■ Given entries:
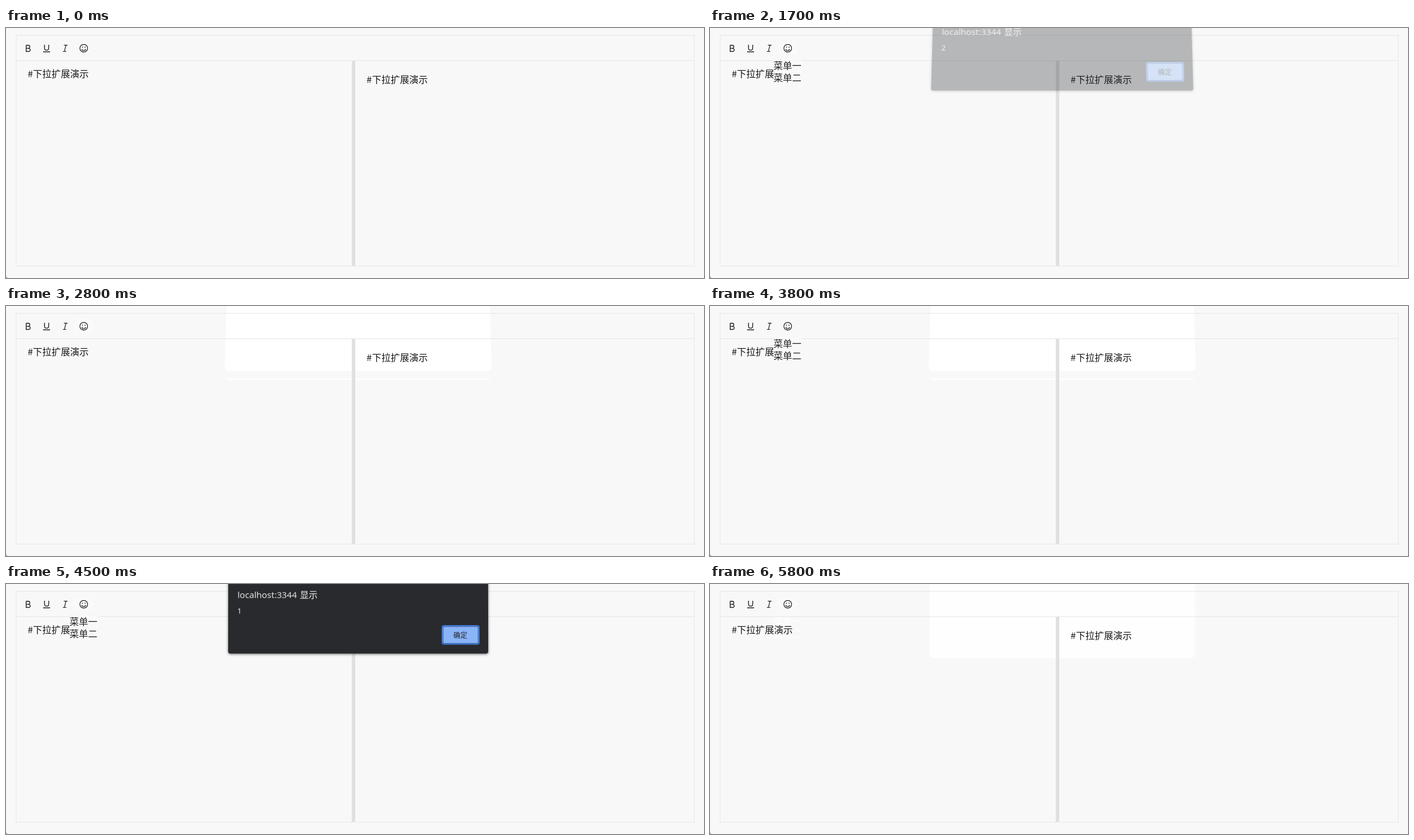
These frames come from a looping animation (1203x432 px, 7.7 s). An HTML page:

```html
<!DOCTYPE html>
<html lang="zh-CN">
<head>
<meta charset="utf-8">
<style>
  html, body { margin: 0; width: 100%; height: 100%; overflow: hidden; background: #f8f8f8; }
  svg { position: absolute; left: 0; top: 0; overflow: visible; }
  text { font: 16px "Noto Sans CJK SC", "Noto Sans CJK", sans-serif; }
  .latin { font-family: "Open Sans", "Noto Sans", sans-serif; }
  .icon { fill: none; stroke: #222; stroke-width: 1.4; }
  #dialog { position: absolute; left: 0; top: 0; width: 1203px; height: 432px; transform-origin: 607px 49px; }
  #panel { position: absolute; left: 383px; top: -40px; width: 448px; height: 161px; border-radius: 4px;
    background: #292a2d; box-shadow: 0 1px 4px rgba(0, 0, 0, .55); }
</style>
</head>
<body>
<svg width="1203" height="432">
  <path d="M0 427Q0 432 5 432H0Z" fill="#a8a8a8"/>
  <g id="trace1" fill="#fff">
    <path d="M380 0H834L837 106Q837 112 831 112H383Q377 112 377 106Z"/>
    <path d="M379 123Q381 128 386 128H829Q834 128 836 123Q832 124.500 829 124.500H386Q382 124.500 379 123Z" fill="#fdfdfd"/>
  </g>
  <path id="trace2" d="M378 0H836V120Q836 128 828 128H386Q378 128 378 120Z" fill="#fefefe"/>
  <rect id="hover" x="118" y="23" width="32" height="24" fill="#fafafa"/>
  <path d="M17.500 12.500H1186.500V411.500H17.500ZM17.500 56.500H1186.500" fill="none" stroke="#e6e6e6"/>
  <rect x="596" y="57" width="6" height="354" fill="#e0e0e0"/>

  <g class="icon">
    <path d="M34.800 29.700H38Q41 29.700 41 32.400T38 35.100H34.800M38 35.100Q41.700 35.100 41.700 37.900T38.300 40.500H34.800V29.700"/>
    <path d="M66.400 29V34.500Q66.400 38.400 70 38.400T73.600 34.500V29M64 41.300H76"/>
    <path d="M99.800 29.700H106M98 40.500H104M103.400 29.700L100.600 40.500" stroke-width="1.200"/>
    <circle cx="134" cy="35" r="6.700" stroke-width="1.200"/>
    <path d="M130.600 36.500Q131.300 39 134 39T137.400 36.500" stroke-width="1.200"/>
    <path d="M130.900 33.200H132.500M135.500 33.200H137.100" stroke-width="1.600"/>
  </g>

  <g id="faint" fill="#fff"><text x="109.500" y="71">菜单一</text><text x="109.500" y="92">菜单二</text></g>
  <g fill="#161616">
    <text x="37.500" y="84.500">#</text><text x="46.500" y="84.500">下拉扩展演示</text>
    <text x="621.500" y="94.500">#</text><text x="631" y="94.500">下拉扩展演示</text>
  </g>
  <g id="menu">
    <rect x="110" y="55" width="48" height="41" fill="#f9f9f9"/>
    <g fill="#222"><text x="109.500" y="71">菜单一</text><text x="109.500" y="92">菜单二</text></g>
  </g>
</svg>

<div id="dialog">
  <div id="panel"></div>
  <svg width="1203" height="432">
    <g fill="#f1f3f4">
      <text class="latin" x="399" y="25" style="font-size:15.200px">localhost:3344</text>
      <text x="506.500" y="25" style="font-size:15.300px">显示</text>
      <text class="latin" id="value" x="398.500" y="52" style="font-size:13.500px"></text>
    </g>
    <rect x="752" y="73" width="63" height="31.500" rx="3" fill="#202124" stroke="#4285f4" stroke-width="2"/>
    <rect id="button" x="753.500" y="74.500" width="60" height="28.500" rx="2"/>
    <text x="783" y="93.700" text-anchor="middle" fill="#202124" style="font-size:12px">确定</text>
  </svg>
</div>

<script>
const LOOP = 7700;
const $ = id => document.getElementById(id);
const within = (t, a, b) => t >= a && t < b;

// [start ms, tilt, opacity]
const poses = [
  [0, 0, 0],
  [1700, 1, .32], [1800, .12, .95], [1900, 0, 1],
  [2600, .2, .85], [2700, 1, .3], [2800, 0, 0],
  [4400, .9, .4], [4500, .06, 1], [4600, 0, 1],
  [5700, .15, .8], [5800, 0, 0]
];

function show(id, opacity) {
  $(id).style.opacity = +opacity;
}

function menuOpacity(t, open, close) {
  return within(t, open, close) ? (t < open + 100 ? .5 : 1) : 0;
}

function draw(t) {
  const [, tilt, opacity] = poses.findLast(p => p[0] <= t);
  show('dialog', opacity);
  $('dialog').style.transform = tilt
    ? `translateY(${-13 * tilt}px) perspective(1000px) rotateX(${7 * tilt}deg)` : 'none';
  $('value').textContent = t < 3400 ? 2 : 1;
  $('button').style.fill = within(t, 2400, 2800) || within(t, 5000, 5800) ? '#86adf0' : '#8ab4f8';

  show('menu', menuOpacity(t, 600, 2800) + menuOpacity(t, 3400, 5800));
  show('hover', t >= 600 && !within(t, 3800, 4400));
  show('trace1', within(t, 2800, 4400));
  show('trace2', t >= 5800);
  show('faint', t >= 5800);
}

const start = performance.now();
function tick() {
  draw((performance.now() - start) % LOOP);
  requestAnimationFrame(tick);
}
tick();
</script>
</body>
</html>
```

■ About this exercise: Determine how many lines of the material include the string "height", and give only the resulting number.

■ Response to this task: 10